Action/Comedy: Earthworm Jim
He already had a cartoon, why not a movie? Earthworm Jim is a space-exploring funnyman with a plasma pistol, intent on blasting away foes such as Psycrow in his attempt to rescue the beautiful Princess Slug-for-a-butt. The special effects would be spectacular on a galactic level, the wit would come quick and sharp, and the action would be a barn-busting good time.
Animated: Super Mario Brothers
Yes, a Super Mario Brothers film was already done; a live-action romp with several flaws, generally disliked by audiences and critics. However, consider this idea: What if the graphics engine for one of Mario’s games, such as Super Mario 64 or Super Mario Galaxy, were used to create a new movie?
This has a couple of distinct, powerful advantages. Firstly, the program already exists, so it would save a small fortune on the budget and would just be a matter of skillfully animating it. Also, what better way to hook fans of the series than by using the familiar look of the game? Seeing Mario traverse the castle to another world would be like finding some sort of wondrous world-opening wormhole in a game setting that many already have a heartfelt fondness for.
Family: Banjo Kazooie
The Banjo Kazooie series was a couple of popular games for the Nintendo 64 that features a goofy adventuring bear named Banjo and his cynical, if not helpful, bird pal Kazooie. The entire plot has Kazooie assisting from Banjo’s backpack, and the games had a cartoony, wistful quality to them. With large, colorful environments and gentle, slapstick humor, a family Banjo Kazooie film has enough factors to possibly be a hit.
Fantasy/Adventure: The Legend of Zelda
If you have never experienced The Legend of Zelda, it is difficult to explain why they would make awesome movies. If you have experienced them, then you instantly understand, and are probably salivating at the thought. The non-experienced should take the collective saliva of wishful Zelda fans as testament to the power this canon has: The storyline is incredibly rich, the hero is a perfect champion, the foes are nefarious and despised, the surroundings are lush and life-altering, the artifacts are brilliant and precious, and there are countless other reasons why this is probably the highlight of this list, and surely others.
Horror: The Clocktower
The Clocktower was an obscure title for the original Sony Playstation system in the survival horror genre. It often resided in the shadow of Resident Evil, a similar game that eclipsed it in popularity, as made clear by the success of several Resident fims.
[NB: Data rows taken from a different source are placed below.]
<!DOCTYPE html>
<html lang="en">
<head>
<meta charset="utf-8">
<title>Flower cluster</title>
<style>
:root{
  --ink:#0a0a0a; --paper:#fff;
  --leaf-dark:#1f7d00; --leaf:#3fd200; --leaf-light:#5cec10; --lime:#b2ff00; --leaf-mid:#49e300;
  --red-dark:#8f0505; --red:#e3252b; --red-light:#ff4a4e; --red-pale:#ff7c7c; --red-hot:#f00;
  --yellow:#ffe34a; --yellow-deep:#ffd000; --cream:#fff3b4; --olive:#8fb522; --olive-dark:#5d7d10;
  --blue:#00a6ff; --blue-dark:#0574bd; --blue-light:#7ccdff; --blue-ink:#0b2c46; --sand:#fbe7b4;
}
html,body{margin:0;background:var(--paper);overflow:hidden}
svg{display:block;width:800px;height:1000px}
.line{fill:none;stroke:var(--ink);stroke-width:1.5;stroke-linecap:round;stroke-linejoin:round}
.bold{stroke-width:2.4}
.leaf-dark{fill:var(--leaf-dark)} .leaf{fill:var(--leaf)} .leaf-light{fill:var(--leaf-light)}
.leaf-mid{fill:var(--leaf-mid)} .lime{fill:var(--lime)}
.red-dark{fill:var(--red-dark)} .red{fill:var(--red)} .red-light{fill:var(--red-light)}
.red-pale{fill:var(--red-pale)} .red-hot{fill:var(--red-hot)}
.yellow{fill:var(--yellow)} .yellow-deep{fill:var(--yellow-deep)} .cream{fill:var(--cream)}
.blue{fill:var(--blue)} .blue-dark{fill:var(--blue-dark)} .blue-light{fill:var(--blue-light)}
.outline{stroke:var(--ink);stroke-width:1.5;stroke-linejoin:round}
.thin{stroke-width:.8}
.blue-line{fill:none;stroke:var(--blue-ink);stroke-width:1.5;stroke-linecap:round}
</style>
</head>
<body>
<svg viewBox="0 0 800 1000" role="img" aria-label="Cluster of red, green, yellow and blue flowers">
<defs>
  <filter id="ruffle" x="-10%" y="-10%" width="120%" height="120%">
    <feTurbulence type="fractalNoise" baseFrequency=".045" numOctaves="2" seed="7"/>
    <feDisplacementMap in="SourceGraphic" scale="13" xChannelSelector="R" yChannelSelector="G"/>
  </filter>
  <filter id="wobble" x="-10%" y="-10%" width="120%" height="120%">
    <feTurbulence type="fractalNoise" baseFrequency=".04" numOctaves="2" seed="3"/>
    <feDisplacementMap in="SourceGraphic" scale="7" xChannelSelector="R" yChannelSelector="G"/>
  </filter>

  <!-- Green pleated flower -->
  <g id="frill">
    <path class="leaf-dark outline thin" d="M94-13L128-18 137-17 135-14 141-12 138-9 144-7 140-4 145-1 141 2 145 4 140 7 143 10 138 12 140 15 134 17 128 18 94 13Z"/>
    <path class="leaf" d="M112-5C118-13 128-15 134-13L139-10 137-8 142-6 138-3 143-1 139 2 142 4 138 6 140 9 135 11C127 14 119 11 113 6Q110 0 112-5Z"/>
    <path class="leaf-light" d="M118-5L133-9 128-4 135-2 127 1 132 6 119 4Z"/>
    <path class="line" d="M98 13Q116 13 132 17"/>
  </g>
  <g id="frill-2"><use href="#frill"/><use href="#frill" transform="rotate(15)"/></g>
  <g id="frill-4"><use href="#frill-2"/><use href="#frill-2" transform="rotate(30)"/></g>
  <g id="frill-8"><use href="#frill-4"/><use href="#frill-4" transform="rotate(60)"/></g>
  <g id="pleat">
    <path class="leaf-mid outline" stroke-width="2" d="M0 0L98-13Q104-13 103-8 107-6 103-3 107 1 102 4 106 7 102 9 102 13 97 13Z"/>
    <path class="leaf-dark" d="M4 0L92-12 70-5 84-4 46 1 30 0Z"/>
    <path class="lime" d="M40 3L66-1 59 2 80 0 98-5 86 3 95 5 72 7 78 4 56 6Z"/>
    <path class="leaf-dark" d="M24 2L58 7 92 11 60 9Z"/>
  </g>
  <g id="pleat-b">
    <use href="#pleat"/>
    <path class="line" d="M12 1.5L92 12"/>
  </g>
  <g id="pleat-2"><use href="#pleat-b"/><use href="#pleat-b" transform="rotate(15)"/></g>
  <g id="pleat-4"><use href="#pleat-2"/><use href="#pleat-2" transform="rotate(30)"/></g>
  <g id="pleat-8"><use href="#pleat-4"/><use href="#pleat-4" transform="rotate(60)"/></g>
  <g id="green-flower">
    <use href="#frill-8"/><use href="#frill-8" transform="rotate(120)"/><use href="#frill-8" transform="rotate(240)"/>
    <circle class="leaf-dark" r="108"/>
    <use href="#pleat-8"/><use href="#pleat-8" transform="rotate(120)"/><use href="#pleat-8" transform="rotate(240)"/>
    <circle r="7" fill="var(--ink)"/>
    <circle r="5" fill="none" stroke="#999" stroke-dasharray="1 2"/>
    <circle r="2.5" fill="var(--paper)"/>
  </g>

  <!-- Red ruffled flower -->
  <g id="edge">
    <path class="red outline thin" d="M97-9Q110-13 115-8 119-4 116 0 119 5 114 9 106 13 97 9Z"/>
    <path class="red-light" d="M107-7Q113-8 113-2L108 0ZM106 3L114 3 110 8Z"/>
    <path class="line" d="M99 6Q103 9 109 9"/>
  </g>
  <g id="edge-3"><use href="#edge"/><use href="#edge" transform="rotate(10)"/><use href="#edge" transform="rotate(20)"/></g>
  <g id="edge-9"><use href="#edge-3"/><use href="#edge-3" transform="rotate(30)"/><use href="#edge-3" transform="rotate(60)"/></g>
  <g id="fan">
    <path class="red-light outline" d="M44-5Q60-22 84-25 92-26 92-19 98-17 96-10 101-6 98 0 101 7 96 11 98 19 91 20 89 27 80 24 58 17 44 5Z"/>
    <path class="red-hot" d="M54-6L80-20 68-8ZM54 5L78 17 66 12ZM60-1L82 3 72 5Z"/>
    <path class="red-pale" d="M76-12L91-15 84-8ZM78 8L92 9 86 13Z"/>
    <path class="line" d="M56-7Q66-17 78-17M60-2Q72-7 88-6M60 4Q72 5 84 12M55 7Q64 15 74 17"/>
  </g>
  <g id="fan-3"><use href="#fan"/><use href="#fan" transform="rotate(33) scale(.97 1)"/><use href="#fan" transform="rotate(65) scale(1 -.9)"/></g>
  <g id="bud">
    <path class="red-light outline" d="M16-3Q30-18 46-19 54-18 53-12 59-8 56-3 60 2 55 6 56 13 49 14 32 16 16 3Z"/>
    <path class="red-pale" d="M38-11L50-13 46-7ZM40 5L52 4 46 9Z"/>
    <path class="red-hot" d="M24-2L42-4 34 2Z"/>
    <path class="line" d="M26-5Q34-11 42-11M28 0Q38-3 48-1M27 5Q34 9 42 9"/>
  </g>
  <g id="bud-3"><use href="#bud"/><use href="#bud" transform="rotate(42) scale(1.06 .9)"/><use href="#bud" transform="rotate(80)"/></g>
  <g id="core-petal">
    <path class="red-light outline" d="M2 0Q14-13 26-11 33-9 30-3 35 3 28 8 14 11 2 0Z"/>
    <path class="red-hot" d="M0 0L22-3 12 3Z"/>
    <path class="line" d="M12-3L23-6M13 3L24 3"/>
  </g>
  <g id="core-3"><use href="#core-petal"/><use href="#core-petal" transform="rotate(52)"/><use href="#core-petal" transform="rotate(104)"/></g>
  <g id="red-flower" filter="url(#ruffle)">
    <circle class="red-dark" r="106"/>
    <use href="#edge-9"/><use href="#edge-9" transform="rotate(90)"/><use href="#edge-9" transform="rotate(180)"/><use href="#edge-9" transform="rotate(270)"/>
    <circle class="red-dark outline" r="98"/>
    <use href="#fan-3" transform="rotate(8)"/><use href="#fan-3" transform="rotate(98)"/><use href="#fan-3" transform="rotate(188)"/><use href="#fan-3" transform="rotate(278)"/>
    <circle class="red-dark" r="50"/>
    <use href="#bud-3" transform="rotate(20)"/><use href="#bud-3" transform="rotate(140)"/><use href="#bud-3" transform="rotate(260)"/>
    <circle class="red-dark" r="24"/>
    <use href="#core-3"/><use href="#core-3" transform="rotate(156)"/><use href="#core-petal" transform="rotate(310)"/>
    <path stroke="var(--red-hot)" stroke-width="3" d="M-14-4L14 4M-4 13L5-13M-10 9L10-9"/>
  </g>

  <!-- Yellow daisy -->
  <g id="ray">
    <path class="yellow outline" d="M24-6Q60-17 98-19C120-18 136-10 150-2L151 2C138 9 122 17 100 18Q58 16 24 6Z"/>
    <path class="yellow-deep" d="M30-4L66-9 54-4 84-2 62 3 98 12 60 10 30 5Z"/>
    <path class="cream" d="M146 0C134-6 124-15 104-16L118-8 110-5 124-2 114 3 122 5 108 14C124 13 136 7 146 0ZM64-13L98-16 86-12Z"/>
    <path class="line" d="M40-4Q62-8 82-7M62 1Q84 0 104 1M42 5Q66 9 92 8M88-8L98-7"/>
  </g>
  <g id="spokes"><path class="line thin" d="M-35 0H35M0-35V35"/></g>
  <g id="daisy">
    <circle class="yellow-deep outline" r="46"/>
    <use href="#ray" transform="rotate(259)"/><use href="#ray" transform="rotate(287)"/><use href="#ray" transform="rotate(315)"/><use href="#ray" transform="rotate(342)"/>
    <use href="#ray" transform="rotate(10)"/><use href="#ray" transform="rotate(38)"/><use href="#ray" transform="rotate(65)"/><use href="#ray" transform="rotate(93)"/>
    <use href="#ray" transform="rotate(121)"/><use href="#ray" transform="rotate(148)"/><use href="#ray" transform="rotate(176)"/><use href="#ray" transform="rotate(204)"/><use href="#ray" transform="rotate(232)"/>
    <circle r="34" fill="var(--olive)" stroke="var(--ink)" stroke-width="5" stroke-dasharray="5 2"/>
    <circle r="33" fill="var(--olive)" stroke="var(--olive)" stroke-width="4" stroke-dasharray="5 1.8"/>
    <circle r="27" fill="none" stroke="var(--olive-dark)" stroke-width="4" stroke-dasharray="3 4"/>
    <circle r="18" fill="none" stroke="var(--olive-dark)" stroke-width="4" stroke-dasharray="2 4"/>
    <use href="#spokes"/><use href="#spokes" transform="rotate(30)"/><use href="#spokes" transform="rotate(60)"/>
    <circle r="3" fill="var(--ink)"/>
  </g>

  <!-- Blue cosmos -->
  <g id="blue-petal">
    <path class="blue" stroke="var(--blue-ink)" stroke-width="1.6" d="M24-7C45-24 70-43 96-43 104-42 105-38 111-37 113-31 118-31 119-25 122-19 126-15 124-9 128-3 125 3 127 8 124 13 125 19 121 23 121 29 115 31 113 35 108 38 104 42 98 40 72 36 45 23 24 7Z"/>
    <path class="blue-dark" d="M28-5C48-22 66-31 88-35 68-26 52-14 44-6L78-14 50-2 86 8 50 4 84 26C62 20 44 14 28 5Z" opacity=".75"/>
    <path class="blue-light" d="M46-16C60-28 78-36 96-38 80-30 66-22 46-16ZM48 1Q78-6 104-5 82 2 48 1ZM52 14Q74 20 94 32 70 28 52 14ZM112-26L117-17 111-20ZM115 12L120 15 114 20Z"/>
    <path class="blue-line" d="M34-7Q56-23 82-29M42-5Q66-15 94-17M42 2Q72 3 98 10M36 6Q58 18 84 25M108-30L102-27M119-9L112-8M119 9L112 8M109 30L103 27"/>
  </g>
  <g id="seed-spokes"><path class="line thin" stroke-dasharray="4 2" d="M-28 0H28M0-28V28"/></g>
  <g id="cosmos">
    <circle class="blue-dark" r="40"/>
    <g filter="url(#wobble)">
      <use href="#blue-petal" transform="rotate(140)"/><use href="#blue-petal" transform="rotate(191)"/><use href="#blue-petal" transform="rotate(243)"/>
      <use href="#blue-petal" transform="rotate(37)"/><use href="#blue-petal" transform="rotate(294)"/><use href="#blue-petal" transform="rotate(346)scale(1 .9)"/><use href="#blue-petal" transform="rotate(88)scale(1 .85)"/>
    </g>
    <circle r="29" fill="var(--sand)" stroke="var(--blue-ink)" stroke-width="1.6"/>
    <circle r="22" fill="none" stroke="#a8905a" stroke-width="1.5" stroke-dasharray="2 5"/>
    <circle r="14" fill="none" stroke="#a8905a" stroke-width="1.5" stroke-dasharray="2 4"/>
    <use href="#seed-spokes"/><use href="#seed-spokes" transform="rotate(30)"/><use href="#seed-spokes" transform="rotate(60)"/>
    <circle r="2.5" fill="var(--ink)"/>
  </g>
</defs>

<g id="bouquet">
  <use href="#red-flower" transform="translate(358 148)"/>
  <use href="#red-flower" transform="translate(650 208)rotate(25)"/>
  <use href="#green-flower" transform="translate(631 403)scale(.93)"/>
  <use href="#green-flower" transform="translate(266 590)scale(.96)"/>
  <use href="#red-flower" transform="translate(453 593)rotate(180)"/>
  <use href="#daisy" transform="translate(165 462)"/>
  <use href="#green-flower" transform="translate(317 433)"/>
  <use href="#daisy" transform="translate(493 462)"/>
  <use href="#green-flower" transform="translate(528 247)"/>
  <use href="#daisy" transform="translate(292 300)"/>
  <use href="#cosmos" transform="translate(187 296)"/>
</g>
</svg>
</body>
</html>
The Clocktower game, though, has a horrifying premise. The player is simply a character that must escape the Clocktower, by finding the right objects, and all the while running and hiding from a figure that is constantly pursuing him or her. This antagonist wields a giant pair of gardening shears, relentlessly opening and closing them, creating a terrifying sound marked by its loudness in relation to how close they are to you. This causes a wonderfully scary effect, whereas you can hear him approaching, or know he is in the next room, or other obvious effects that would also suit well for a creepy movie.
War: Call of Duty
War films are traditionally successful. Even if they never achieve the accolades of Saving Private Ryan or the illustrious Schindler’s List, there is always a willing audience for a good World War II flick. Enter Call of Duty, which is a franchise that has spawned several successful games. The first game begins with the beach landing of Normandy, a harrowingly realistic encounter that sets the tone for the rest of the missions. What better path to tread in filmdom than the Normandy landing?
This list is by no means definitive, in either the accuracy of its predictions nor the scope of its inclusions. It is certainly fun, though, to contemplate which video games will make the greatest movies; after all, the continuing demand for video games ensures the continuing demand for movies based on them.